The same guy who opened up Pyromania Tallow Works in Chico way back in the last millennium, the same guy who became the Executive Director of the Downtown Chico Business Association, the same guy who wrote a Northstate Voices column in this newspaper for a year, this same guy has crammed as many of his (more or less) true stories as possible into a volume with the unlikely title of "Miss Gladys and the Pit Bull Barracuda and Other Amazing True Stories of Human Adventure" ($14.95 in paperback from Flying Pig Press, www.flyingpigpress.net).
Kilbourne owes his inspiration to his jobs (Forest Service Lookout Tower Operator, Wrangler of Rattlesnakes, school psychologist); his "eccentric" father (Chamber of Commerce leader and pyramidologist); his saintly mother ("Gladys" of the title) and Great American brother (Dixon Roy Kilbourne); his daughter Savannah ("Miss Awesome Face," "the finest daughter in all the land"); and his love of brew--so much so that his "16-Step Method for Writing a Simple Story" mentions the Sierra Nevada Taproom ("The Church of the Holy Nectar") at least seven times. He's a proud graduate of Beer Camp #69. He writes his stuff near the pizza oven.
Kilbourne will be signing copies of his book Tuesday, August 14 at 7:00 p.m. at Lyon Books in Chico. Look for a forthcoming interview by Nancy Wiegman of Nancy's Bookshelf on KCHO (Northstate Public Radio, 91.1 FM); the archive is found at kchofm.podbean.com.
The author is enamored with contraptions, like "Uncle Bubba's Electronified Pork-Pulling Machine, a Modern Miracle!" or the "Porkgasmic Belly Rotator." (His fixation on pigs comes from his early "farmer boy" days. He referred to his pet pig, Barker, as "Little Mr. Pulled Pork Sandwich.") The book contains historical photographs to prove everything, though the story about the farmer's wife and her own appropriation of the "Hog Joy" unit is told with, shall we say, a sense of delicate restraint.
As a bonus, the reader is graced with the recipe for "Rice Orgy Parisienne." A guy gets hungry up there is the Timber Mountain lookout, and if you're spotting lightning strikes you don't have time to be picky: Three pounds of rice, melted cheddar, six cans of tuna covered with French dressing.
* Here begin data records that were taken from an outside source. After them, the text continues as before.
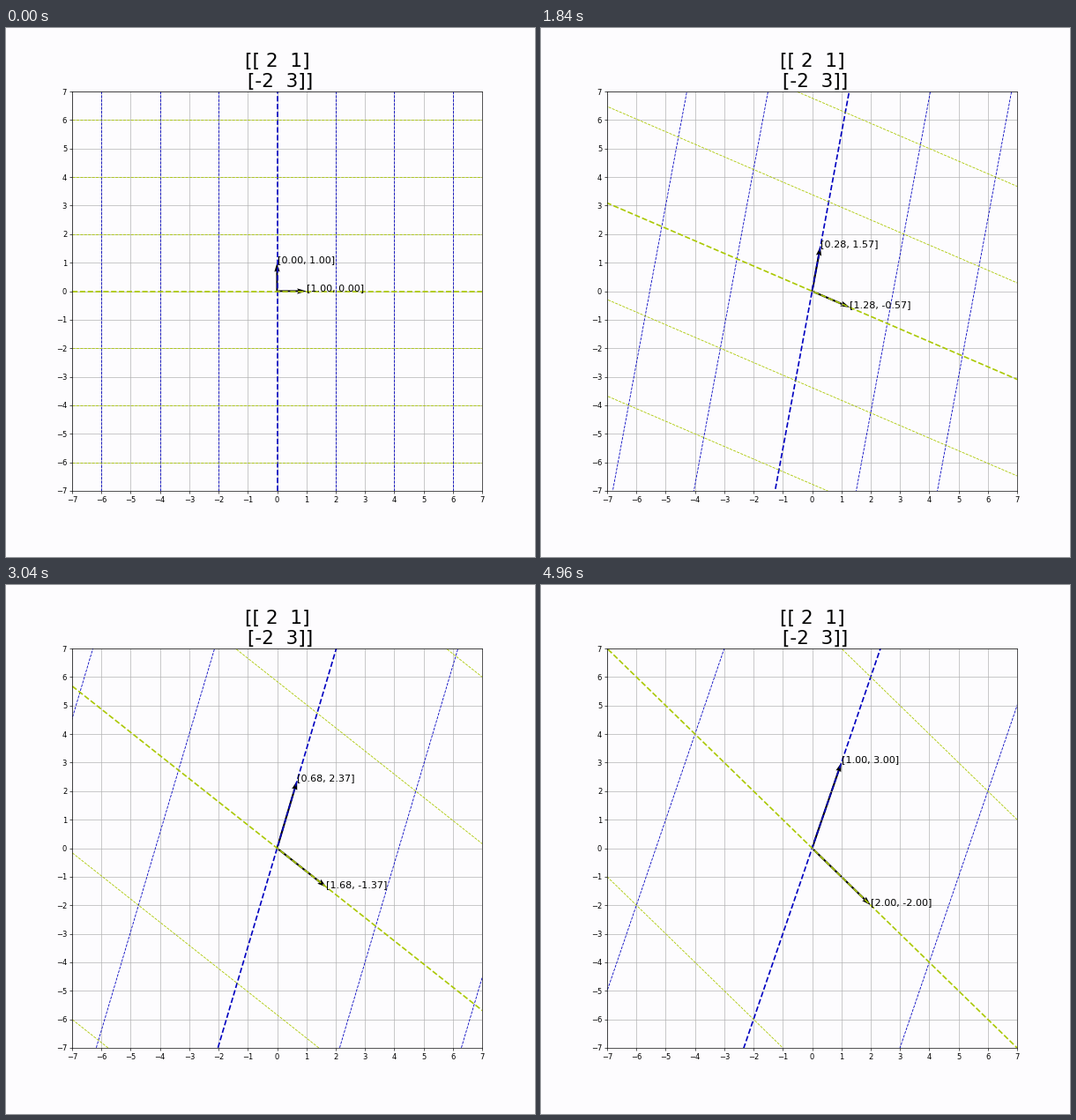
A matplotlib script that plays this animation: 600 by 600 pixels, repeating every 5.04 s.

```python
import matplotlib.pyplot as plt
import numpy as np
from matplotlib.animation import FuncAnimation

INTERVAL = 40
FRAMES = 126
HOLD_STEPS = 20
MORPH_STEPS = 60
LIMIT = 7
BACKGROUND = "#fdfcfe"
BLUE = "#0000c0"
LIME = "#aac800"

matrix = np.array([[2, 1], [-2, 3]])
identity = np.eye(2)

plt.rcParams["font.family"] = "DejaVu Sans"
fig = plt.figure(figsize=(10, 10), dpi=60, facecolor=BACKGROUND)
ax = fig.add_axes([0.125, 0.125, 0.775, 0.755], facecolor=BACKGROUND)
ax.set(xlim=(-LIMIT, LIMIT), ylim=(-LIMIT, LIMIT))
ax.set_xticks(range(-LIMIT, LIMIT + 1))
ax.set_yticks(range(-LIMIT, LIMIT + 1))
ax.grid(True)
ax.set_title(str(matrix), fontsize=26)

arrows = ax.quiver([0, 0], [0, 0], [1, 0], [0, 1], color="black",
                   angles="xy", scale_units="xy", scale=1, width=0.0045)
labels = [ax.text(0, 0, "", fontsize=13.3) for _ in range(2)]


def grid_lines(axis, color):
    """Dashed lines along one basis vector, spaced along the other."""
    lines = []
    for offset in range(-6, 7, 2):
        points = np.full((2, 2), float(offset))
        points[axis] = -LIMIT, LIMIT
        line, = ax.plot(*points, "--", color=color, lw=1 if offset else 2)
        lines.append((line, points))
    return lines


plane = grid_lines(1, BLUE) + grid_lines(0, LIME)


def update(frame):
    # The motion advances every 50 ms, sampled on a 40 ms clock.
    step = int(frame * INTERVAL / 50 + 0.3) - HOLD_STEPS
    progress = np.clip(step / MORPH_STEPS, 0, 1)
    transform = identity + progress * (matrix - identity)

    for line, points in plane:
        line.set_data(*(transform @ points))
    arrows.set_UVC(*transform)
    for label, (x, y) in zip(labels, transform.T):
        label.set_position((x, y))
        label.set_text(f"[{x:.2f}, {y:.2f}]")
    return [line for line, _ in plane] + [arrows, *labels]


anim = FuncAnimation(fig, update, frames=FRAMES, interval=INTERVAL,
                     repeat=True, repeat_delay=0)
plt.show()
```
Kilbourne does nothing by half measures in this laugh-out-loud collection.